Showing posts with label Patricia Bath. Show all posts

Nov 8, 2013

Four More Inventions by Women

Stephanie Kwolek invented Kevlar, a tough durable material now used to make bulletproof vests. For years she'd worked on the process at DuPont and in 1963, she got the polymers or rod-like molecules in fibers to line up in one direction. This made the material stronger than others, where molecules were arranged in bundles. In fact, the new material was as strong as steel! Kwolek's technology also went on to be used for making suspension bridge cables, helmets, brake pads, skis, and camping gear.

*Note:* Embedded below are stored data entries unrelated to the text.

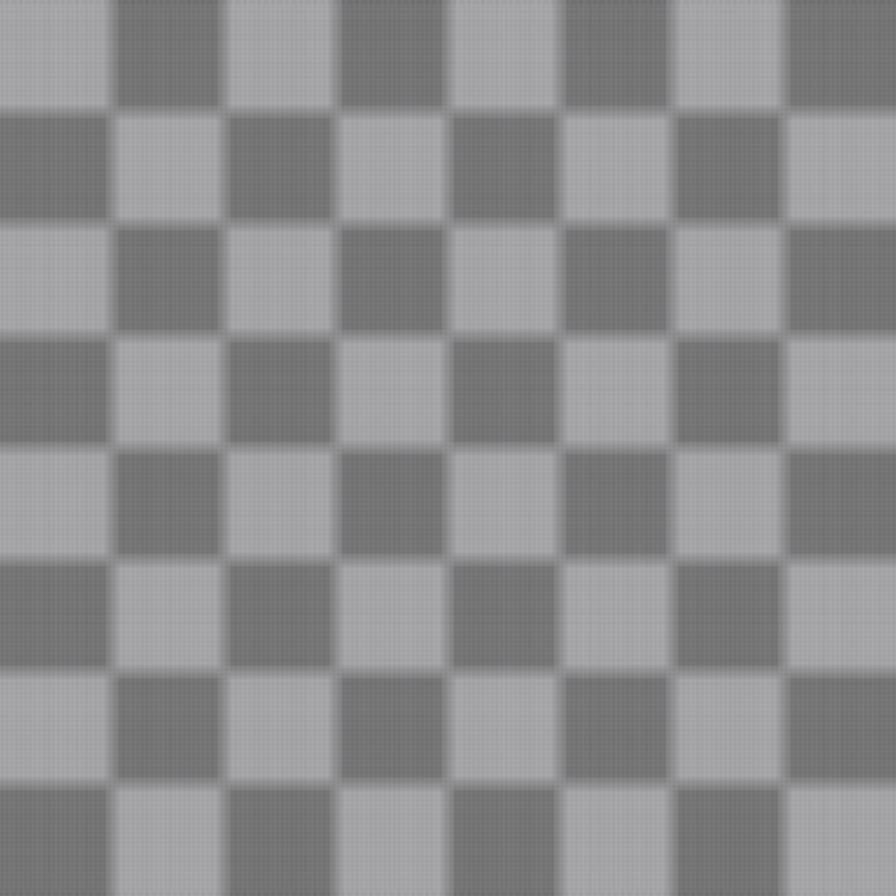
This pattern is drawn by a WebGL 2 fragment shader. Its source:

```glsl
#version 300 es
precision highp float;
// Woven grey checkerboard of 8 by 8 cells with soft bands along the inner seams.
// Each axis gives a signed ramp around its nearest seam; their product is the
// checker tone. Fine threads and a toothed hem are added on top.

#define CELLS 8.0            // cells across and down
#define SEAM_HALF 0.062      // half width of a seam band, in cells
#define SEAM_CONTRAST 0.72   // tone range kept inside a band
#define THREADS 192.0        // threads across the canvas
#define WEAVE_DEPTH 0.009    // brightness of the thread ripple
#define THREAD_VARIATION 0.010
#define HEM_WIDTH 0.007      // toothed strip at top and bottom
#define HEM_TEETH 128.0
#define LIGHT_GREY vec3(0.644, 0.644, 0.651)
#define DARK_GREY vec3(0.458, 0.458, 0.462)

uniform vec2 u_resolution;
out vec4 fragColor;

const float TAU = 6.2831853;

float hash(float n) {
    return fract(sin(n * 12.9898) * 43758.5453);
}

// Signed tone along one axis: +1 in even cells, -1 in odd cells.
// Only inner seams are softened, so the outer cells run to the canvas edge.
float axisTone(float p, float pixel) {
    float seam = clamp(floor(p + 0.5), 1.0, CELLS - 1.0);
    float offset = p - seam;
    float ramp = SEAM_CONTRAST * clamp(offset / SEAM_HALF, -1.0, 1.0);
    float outside = smoothstep(-pixel, pixel, abs(offset) - SEAM_HALF);
    float tone = mix(ramp, sign(offset), outside);
    return mod(seam, 2.0) < 0.5 ? tone : -tone;
}

// Ripple of one thread direction, with a slight shade for each thread.
float threadShade(float x, float seed) {
    float t = x * THREADS;
    float ripple = WEAVE_DEPTH * cos(TAU * t);
    return ripple + THREAD_VARIATION * (hash(floor(t) + seed) - 0.5);
}

void main() {
    vec2 uv = gl_FragCoord.xy / u_resolution;
    vec2 cell = uv * CELLS;
    vec2 pixel = CELLS / u_resolution;

    // Checker: an even product is dark, an odd one light
    float tone = axisTone(cell.x, pixel.x) * axisTone(cell.y, pixel.y);
    vec3 color = mix(LIGHT_GREY, DARK_GREY, 0.5 + 0.5 * tone);

    // Weave, faded out where threads are too fine to resolve
    float resolved = smoothstep(1.2, 2.4, min(u_resolution.x, u_resolution.y) / THREADS);
    float warp = threadShade(uv.x, 3.0);
    float weft = threadShade(uv.y, 71.0);
    color += resolved * (warp * vec3(1.0, 0.95, 1.15) + 0.8 * weft);

    // Toothed hem
    float edge = min(uv.y, 1.0 - uv.y);
    float hem = 1.0 - smoothstep(0.5 * HEM_WIDTH, HEM_WIDTH, edge);
    color -= hem * 0.02 * (0.5 + 0.5 * cos(TAU * HEM_TEETH * uv.x));

    fragColor = vec4(color, 1.0);
}
```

Patricia Bath, MD - Patented in 1988, a new method of removing cataracts. The medical laser instrument made the procedure more accurate and is termed the cataract Laserphacoprobe. As a laser scientist and inventor, she has 5 patents on the laser cataract surgery device covering the United States, Canada, Japan, and Europe.

What is the Blissymbol Printer? It's a software program invented by a Canadian 12-year-old in the mid-1980s. Rachel Zimmerman's printer enables those with severe physical disabilities like cerebral palsy, to communicate. The user records their thoughts by touching symbols on a page or board through the use of a special touch pad, the printer then translates the symbols into a written language. Zimmerman's system started as a project for a school science fair, but ended up competing and winning a silver medal in a nationwide contest, as well as gaining her the YTV Television Youth Achievement Award.

Before the paper bag, the first version was shaped like an envelope, with no flat bottom.  Margaret Knight created a machine to cut, fold, and glue square bottoms to paper bags and gained a patent for it in 1871, but not without a lawsuit against a fellow who stole her idea. His defense was "a woman could never design such an innovative machine," but she had the drawings to prove the invention was hers and she won the case. Knight's career with inventions started at age 12, when she developed a stop-motion device that immediately brought industrial machines to a halt if something was caught in them. Over the course of her lifetime, she was awarded over 26 patents.